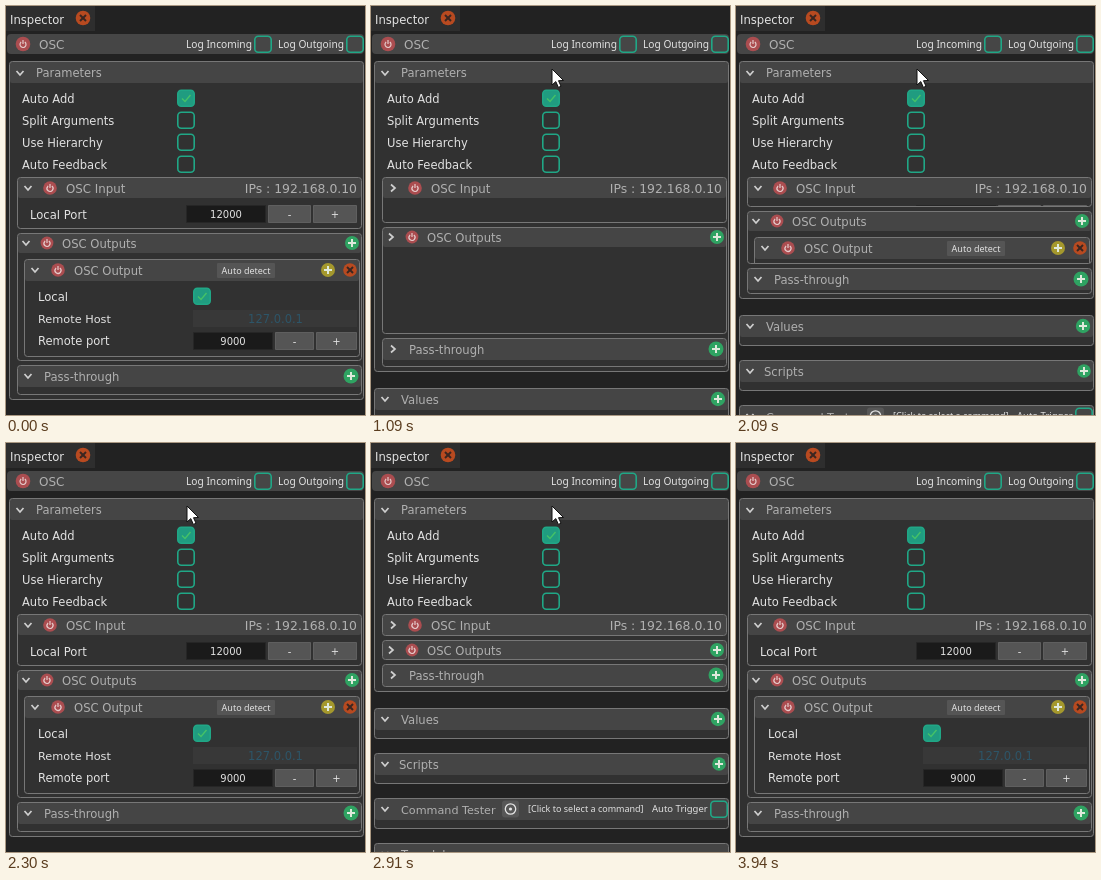
An HTML page with a canvas for the animation above (4320 ms loop, 359x409 px).

```html
<!DOCTYPE html>
<html>
<head>
<meta charset="utf-8">
<style>
html, body { margin: 0; width: 100%; height: 100%; overflow: hidden; background: #222; }
canvas { display: block; }
</style>
</head>
<body>
<canvas id="stage" width="359" height="409"></canvas>
<script>
const LOOP = 4320, STEP = 70;
const ctx = document.getElementById('stage').getContext('2d');
const WIDE = '"DejaVu Sans", sans-serif', NARROW = '"Noto Sans", sans-serif';
const LABEL = '#e2e2e2', TITLE = '#b0b0b0', TEAL = '#20a786', GREEN = '#2fa362';

// [start, first visible step, duration, opening?]
const folds = [
  [1066, 1090, 164, false], [2045, 2090, 201, true],
  [2690, 2700, 201, false], [3349, 3370, 201, true]
];

// Linear at first, then slowing to a stop
function glide(t) {
  if (t >= 1) return 1;
  if (t < 0.5) return t * 4 / 3;
  const u = t - 0.5;
  return 2 / 3 + u * (1 - u) * 4 / 3;
}

const held = (t, start) => start + STEP * Math.floor((t - start) / STEP);

function foldState(t) {
  let state = { p: 1, open: true };
  for (const [start, first, duration, open] of folds) {
    if (t < first) break;
    const done = glide((held(t, first) - start) / duration);
    state = { p: open ? done : 1 - done, open };
  }
  return state;
}

function pointer(t) {
  if (t < 60 || t >= 3940) return null;
  const mix = (a, b, k) => [a[0] + (b[0] - a[0]) * k, a[1] + (b[1] - a[1]) * k];
  const part = (start, duration) => Math.max(0, Math.min(1, (held(t, start) - start) / duration));
  const enter = [286, 396], high = [172, 52], rest = [181, 63], leave = [294, 381];
  if (t < 590) return mix(enter, high, 1 - (1 - part(60, 420)) ** 2);
  if (t < 3580) return mix(high, rest, part(590, 210));
  const k = t >= 3870 ? 1 : part(3580, 290);
  return mix(rest, leave, k * k * (3 - 2 * k));
}

function text(s, x, y, color = LABEL, size = 11.6, align = 'left', family = WIDE) {
  ctx.font = size + 'px ' + family;
  ctx.textAlign = align;
  ctx.textBaseline = 'alphabetic';
  ctx.fillStyle = color;
  ctx.fillText(s, x, Math.round(y + size * 0.36));
}

function box(x, y, r, b, fill, stroke, radius = 0, width = 1) {
  ctx.beginPath();
  const inset = stroke ? width / 2 : 0;
  ctx.roundRect(x + inset, y + inset, r - x - 2 * inset, b - y - 2 * inset, radius);
  if (fill) { ctx.fillStyle = fill; ctx.fill(); }
  if (stroke) { ctx.strokeStyle = stroke; ctx.lineWidth = width; ctx.stroke(); }
}

function line(points, color, width) {
  ctx.beginPath();
  points.forEach(([x, y]) => ctx.lineTo(x, y));
  ctx.strokeStyle = color;
  ctx.lineWidth = width;
  ctx.stroke();
}

function disc(x, y, r, color) {
  ctx.beginPath();
  ctx.arc(x, y, r, 0, 7);
  ctx.fillStyle = color;
  ctx.fill();
}

function power(x, y, r = 6.8) {
  disc(x, y, r, '#ab4d50');
  ctx.beginPath();
  ctx.arc(x, y + 0.4, 3, -0.9, Math.PI + 0.9);
  ctx.strokeStyle = '#e6cccc';
  ctx.lineWidth = 1.2;
  ctx.stroke();
  line([[x, y - 4], [x, y]], '#e6cccc', 1.2);
}

function plus(x, y, color = GREEN, r = 7) {
  disc(x, y, r, color);
  line([[x - 4, y], [x + 4, y]], '#dfe9dc', 2);
  line([[x, y - 4], [x, y + 4]], '#dfe9dc', 2);
}

function cross(x, y, r) {
  disc(x, y, r, '#b84a20');
  line([[x - 3, y - 3], [x + 3, y + 3]], '#3a2620', 2);
  line([[x + 3, y - 3], [x - 3, y + 3]], '#3a2620', 2);
}

function check(x, y, on) {
  box(x, y, x + 18, y + 17.5, on && '#209c80', TEAL, 3.5, 1.6);
  if (on) line([[x + 5, y + 9], [x + 8, y + 12], [x + 13.5, y + 5.5]], '#45c267', 1.4);
}

function arrow(x, y, open) {
  line(open ? [[x - 3.5, y - 2], [x, y + 2], [x + 3.5, y - 2]]
            : [[x - 2, y - 3.5], [x + 2, y], [x - 2, y + 3.5]], '#cfcfcf', 1.7);
}

function panel(x, y, r, b, headHeight = 21) {
  box(x, y, r, b, '#313131', null, 3);
  box(x + 1, y + 1, r - 1, Math.min(b - 1, y + headHeight), '#454545', null, 2);
  box(x, y, r, b, null, '#777', 3);
}

function clipped(x, y, r, b, draw) {
  ctx.save();
  ctx.beginPath();
  ctx.rect(x, y, r - x, b - y);
  ctx.clip();
  draw();
  ctx.restore();
}

function numberRow(value, y, x, r, split) {
  box(x, y - 9, r, y + 9, '#1a1a1a', '#262626');
  text(value, (x + r) / 2, y, LABEL, 10, 'center');
  [[r + 2, split - 1, '-'], [split + 1, 351, '+']].forEach(([a, b, sign]) => {
    box(a, y - 9, b, y + 9, '#555', '#5f5f5f');
    text(sign, (a + b) / 2, y, LABEL, 10, 'center');
  });
}

function header() {
  box(0, 0, 359, 409, '#222');
  box(0, 0, 89, 25, '#2e2e2e');
  text('Inspector', 4, 14);
  cross(77, 12, 7.3);
  box(1, 28, 358, 48, '#464646', null, 4);
  power(17, 38, 7.3);
  text('OSC', 33, 39, TITLE, 12);
  text('Log Incoming', 180, 38, LABEL, 10.2, 'left', NARROW);
  text('Log Outgoing', 272, 38, LABEL, 10.2, 'left', NARROW);
  check(248, 29.5);
  check(340, 29.5);
}

function inputPanel(bottom, open) {
  panel(11, 171, 356, bottom);
  arrow(22, 182, open);
  power(44, 182);
  text('OSC Input', 60, 183, TITLE, 11.8);
  text('IPs : 192.168.0.10', 351, 183, TITLE, 12.4, 'right');
  if (open) clipped(12, 172, 355, bottom - 1, () => {
    text('Local Port', 24, 209);
    numberRow('12000', 208, 180, 260, 306);
  });
}

function outputsPanel(top, bottom, open) {
  panel(11, top, 356, bottom, 20);
  arrow(20, top + 10, open);
  power(41, top + 10, 6.4);
  text('OSC Outputs', 56, top + 11, TITLE);
  plus(346, top + 10);
  if (open) clipped(12, top + 1, 355, bottom - 1, () => {
    ctx.translate(0, top - 227);
    panel(18, 253, 354, 351, 22);
    arrow(29, 264, true);
    power(52, 264);
    text('OSC Output', 68, 265, TITLE);
    box(211, 257, 269, 272, '#555', null, 1);
    text('Auto detect', 240, 265, LABEL, 9, 'center', NARROW);
    plus(322, 264, '#a4982d');
    cross(344, 264, 6.8);
    text('Local', 32, 291);
    check(187, 281.5, true);
    text('Remote Host', 32, 313, LABEL, 11.3);
    box(187, 304, 351, 321, '#383838');
    text('127.0.0.1', 269.5, 313, '#2d5568', 11.5, 'center');
    text('Remote port', 32, 335, LABEL, 11.5);
    numberRow('9000', 335, 187, 267, 309);
  });
}

function section(y, title, x = 30, size) {
  panel(3, y, 358, y + 31, 22);
  arrow(14, y + 11, true);
  text(title, x, y + 12, TITLE, size);
}

// Draws the folding block and returns where the next section begins
function parameters({ p, open }) {
  const inputGrow = Math.floor(30 * p);
  const passGrow = inputGrow + Math.ceil(108 * p);
  const endGrow = passGrow + Math.ceil(7 * p);
  const end = 249 + endGrow;
  panel(3, 55, 358, end, 22);
  arrow(14, 67, true);
  text('Parameters', 30, 67, TITLE, 11.5);
  ['Auto Add', 'Split Arguments', 'Use Hierarchy', 'Auto Feedback'].forEach((name, i) => {
    text(name, 16, 93 + 22 * i, LABEL, 11.5);
    check(171, 83.5 + 22 * i, i === 0);
  });
  inputPanel(193 + inputGrow, open);
  outputsPanel(197 + inputGrow, 217 + passGrow, open);
  const pass = 221 + passGrow;
  panel(11, pass, 356, 244 + endGrow, 22);
  arrow(22, pass + 11, open);
  text('Pass-through', 38, pass + 12, TITLE);
  plus(345, pass + 11, GREEN, 7.5);
  return end + 16;
}

function sections(y) {
  section(y, 'Values');
  plus(347, y + 11, GREEN, 7.2);
  section(y + 45, 'Scripts', 28);
  plus(348, y + 56, GREEN, 6.8);
  const row = y + 101;
  section(y + 90, 'Command Tester', 30, 11.2);
  box(131, row - 8.5, 148, row + 8.5, '#575757', null, 3);
  ctx.beginPath();
  ctx.arc(139.5, row, 5.2, 0, 7);
  ctx.strokeStyle = '#e4e4e4';
  ctx.lineWidth = 1.3;
  ctx.stroke();
  disc(139.5, row, 1.6, '#e4e4e4');
  text('[Click to select a command]', 157, row, LABEL, 9, 'left', NARROW);
  text('Auto Trigger', 281, row, LABEL, 9.5, 'left', NARROW);
  check(339, row - 8.5);
  section(y + 135, 'Templates');
}

function drawPointer([x, y]) {
  const shape = [[0, 0], [0, 16], [3.8, 12.6], [6.4, 18.4], [9, 17.2], [6.5, 11.7], [11.5, 11.5]];
  ctx.beginPath();
  shape.forEach(([dx, dy]) => ctx.lineTo(x + dx, y + dy));
  ctx.closePath();
  ctx.fillStyle = '#fff';
  ctx.fill();
  ctx.strokeStyle = '#111';
  ctx.lineWidth = 1;
  ctx.stroke();
}

function frame() {
  const t = performance.now() % LOOP;
  header();
  sections(parameters(foldState(t)));
  const spot = pointer(t);
  if (spot) drawPointer(spot);
  requestAnimationFrame(frame);
}
frame();
</script>
</body>
</html>
```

============================================================

> _AIM OF THE TASK_
Find the lines above that contain the word "bottom" and collect them.

> _EXPECTED ANSWER_
function inputPanel(bottom, open) {
  panel(11, 171, 356, bottom);
  if (open) clipped(12, 172, 355, bottom - 1, () => {
function outputsPanel(top, bottom, open) {
  panel(11, top, 356, bottom, 20);
  if (open) clipped(12, top + 1, 355, bottom - 1, () => {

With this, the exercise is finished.